Mario Monti, former European Union competition commissioner, will lead a new government in Italy after the region’s debt crisis led to the unraveling of a coalition led by Prime Minister Silvio Berlusconi. President Giorgio Napolitano offered Monti the post after sounding out the country’s political parties on Nov. 13.
Greek Prime Minister Lucas Papademos, who was sworn in on Nov. 11, said the country’s new government must implement decisions from an Oct. 26 European summit to receive more loans and avoid default. European leaders meeting in Brussels at last month’s summit cajoled bondholders into accepting 50 percent writedowns on Greek debt and boosted the regional rescue fund’s capacity to 1 trillion euros ($1.4 trillion).

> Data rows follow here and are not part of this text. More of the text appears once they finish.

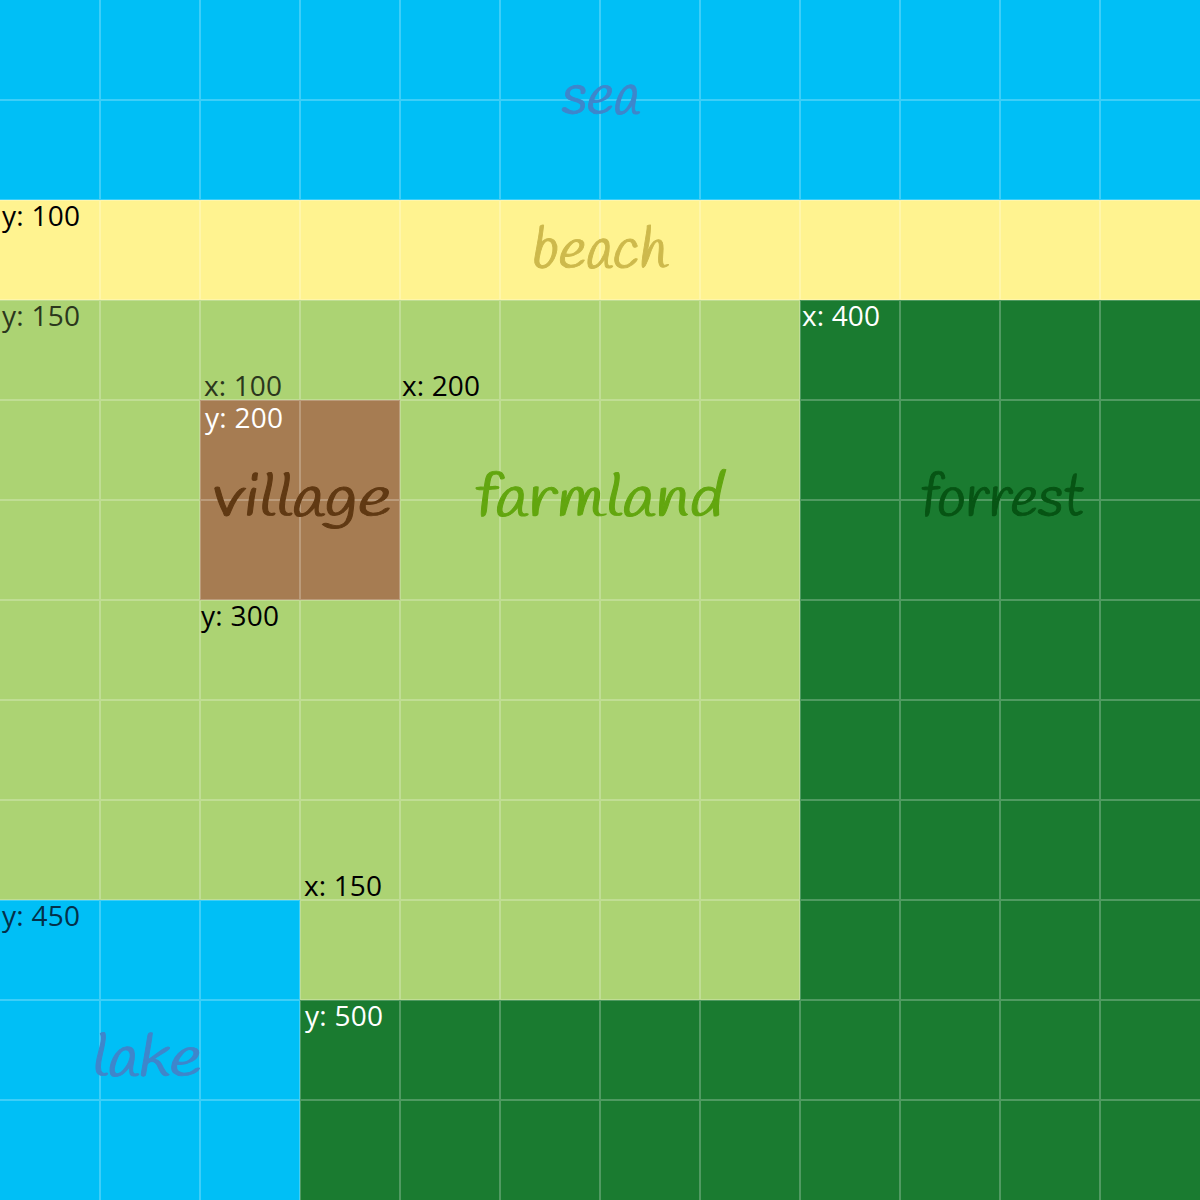
<!DOCTYPE html>
<html lang="en">
<head>
<meta charset="utf-8">
<title>Terrain map with coordinates</title>
<link rel="stylesheet" href="https://fonts.googleapis.com/css2?family=Handlee&amp;family=Open+Sans:wght@400&amp;display=swap">
<style>
  :root {
    --water: #00bff6;
    --beach: #fff390;
    --farmland: #acd373;
    --forest: #1a7b30;
    --village: #a67c52;
    --grid: rgba(255, 255, 255, .24);
    --ink-water: #3f86cb;
    --ink-beach: #cdb94c;
    --ink-village: #603913;
    --ink-farmland: #62a60f;
    --ink-forest: #075414;
    --label-dark: #000;
    --label-soft: #2b371d;
    --label-lake: #04304a;
    --label-light: #fff;
  }
  html, body { margin: 0; width: 1200px; height: 1200px; overflow: hidden; }
  .map { display: block; width: 1200px; height: 1200px; }
  .regions { shape-rendering: crispEdges; }
  .water { fill: var(--water); }
  .beach { fill: var(--beach); }
  .farmland { fill: var(--farmland); }
  .forest { fill: var(--forest); }
  .village { fill: var(--village); }
  .grid { fill: none; stroke: var(--grid); stroke-width: 1; }
  .names text { font: 400 29px "Handlee", cursive; stroke-width: .45; stroke-linejoin: round; }
  .name-water { fill: var(--ink-water); stroke: var(--ink-water); }
  .name-beach { fill: var(--ink-beach); stroke: var(--ink-beach); }
  .name-village { fill: var(--ink-village); stroke: var(--ink-village); }
  .name-farmland { fill: var(--ink-farmland); stroke: var(--ink-farmland); }
  .name-forest { fill: var(--ink-forest); stroke: var(--ink-forest); }
  .coordinates text { font: 400 14px "Open Sans", sans-serif; fill: var(--label-dark); }
  .coordinates .soft { fill: var(--label-soft); }
  .coordinates .on-lake { fill: var(--label-lake); }
  .coordinates .light { fill: var(--label-light); }
</style>
</head>
<body>
<svg class="map" viewBox="0 0 600 600" role="img" aria-label="Map of sea, beach, farmland, village, forest and lake with their coordinates">
  <g class="regions">
    <rect class="forest" width="600" height="600"/>
    <rect class="water" width="600" height="100"/>
    <rect class="beach" y="100" width="600" height="50"/>
    <rect class="farmland" y="150" width="400" height="350"/>
    <rect class="water" y="450" width="150" height="150"/>
    <rect class="village" x="100" y="200" width="100" height="100"/>
  </g>

  <path class="grid" d="M50 0V600M100 0V600M150 0V600M200 0V600M250 0V600M300 0V600M350 0V600M400 0V600M450 0V600M500 0V600M550 0V600M0 50H600M0 100H600M0 150H600M0 200H600M0 250H600M0 300H600M0 350H600M0 400H600M0 450H600M0 500H600M0 550H600"/>

  <g class="names">
    <g transform="translate(280 57) skewX(-8)"><text class="name-water" textLength="39" lengthAdjust="spacingAndGlyphs">sea</text></g>
    <g transform="translate(265 134) skewX(-8)"><text class="name-beach" textLength="68" lengthAdjust="spacingAndGlyphs">beach</text></g>
    <g transform="translate(105 258) skewX(-8)"><text class="name-village" textLength="90" lengthAdjust="spacingAndGlyphs">village</text></g>
    <g transform="translate(236 258) skewX(-8)"><text class="name-farmland" textLength="125" lengthAdjust="spacingAndGlyphs">farmland</text></g>
    <g transform="translate(459 258) skewX(-8)"><text class="name-forest" textLength="82" lengthAdjust="spacingAndGlyphs">forrest</text></g>
    <g transform="translate(45 538) skewX(-8)"><text class="name-water" textLength="55" lengthAdjust="spacingAndGlyphs">lake</text></g>
  </g>

  <g class="coordinates">
    <text x="1" y="113" textLength="39">y: 100</text>
    <text class="soft" x="1" y="163" textLength="39">y: 150</text>
    <text class="light" x="401" y="163" textLength="39">x: 400</text>
    <text class="soft" x="102" y="198" textLength="39">x: 100</text>
    <text x="201" y="198" textLength="39">x: 200</text>
    <text class="light" x="102.500" y="214" textLength="39">y: 200</text>
    <text x="100.500" y="313" textLength="39">y: 300</text>
    <text x="152" y="448" textLength="39">x: 150</text>
    <text class="on-lake" x="1" y="463" textLength="39">y: 450</text>
    <text class="light" x="152.500" y="513" textLength="39">y: 500</text>
  </g>
</svg>
</body>
</html>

‘Close to Resolution’
“The situation in Greece has dramatically improved with the appointment of a unity government out there, and Italy looks like it’s getting close to a resolution,” said Angus Gluskie, who manages more than $350 million at White Funds Management in Sydney. “Two of the largest concerns of the market are being partially taken off the table.”
In Japan, gross domestic product in the three months ended Sept. 30 grew at the fastest pace in 1-1/2 years as exports recovered from a record earthquake. The economy expanded at an annualized 6.0 percent, the Cabinet Office said today in Tokyo. The median forecast of 26 economists surveyed by Bloomberg News was for a 5.9 percent increase. Japan’s return to growth after three quarters of contraction was driven by companies including Toyota Motor Corp. making up for lost output from the disaster.
Securities firms’ shares rebounded after tumbling last week when camera maker Olympus disclosed hidden losses, roiling investor confidence in the country’s corporate governance.
Nomura Holdings Inc. shares tumbled to the lowest in at least 37 years on Nov. 8 on speculation it was involved in the Olympus scandal. The brokerage wasn’t involved in the concealment of losses, Hajime Ikeda, managing director of Nomura’s corporate communications, said the same day.
Sumitomo Mitsui gained 2.2 percent to 2,066 yen, while Nomura jumped 5.8 percent to 257 yen. Daiwa Securities Group Inc., Japan’s second-largest brokerage by market value, advanced 2.8 percent to 257 yen.
Trading houses rose after commodity prices increased. Mitsubishi Corp., Japan’s biggest trading company by market value, rose 2.1 percent to 1,579 yen, while Mitsui & Co., a trading house that counts commodities as its biggest source of profit, gained 1.5 percent to 1,157 yen.
The London Metal Exchange Index of prices for six industrial metals including copper and aluminum rose 1.8 percent on Nov. 11, while crude for December delivery climbed 1.2 percent to $98.99 a barrel in New York on Nov. 11.
Nippon Sheet Glass, which counts Europe as its biggest market, jumped 2.9 percent to 144 yen. Nippon Electric Glass Co., a glassmaker based in the western prefecture of Shiga, gained 3.3 percent to 724 yen.
Flat-panel makers have “drastically” cut production and inventories, Barron’s said in its Nov. 14 edition. U.S.-based glass panels maker Corning Inc. may rise 20 percent or more if sales of television and computer displays pick up, it said, citing Darice Liu of Brigantine Advisors.
Olympus rallied by its daily limit of 80 yen, or 17 percent, to 540 yen. Japan’s securities regulator may recommend Olympus pay a levy for making false financial statements to keep its shares from being delisted, Reuters reported, citing an unidentified source familiar with the case.
Tosoh Corp., a petrochemical products maker, plunged 4.4 percent to 219 yen, dropping the most on the Nikkei, after a fire at its plant in western Japan. The company expects “severe damage” to its equipment, said Managing Director Yasuyuki Koie. A missing worker was found dead this morning at the factory, President Kenichi Udagawa said.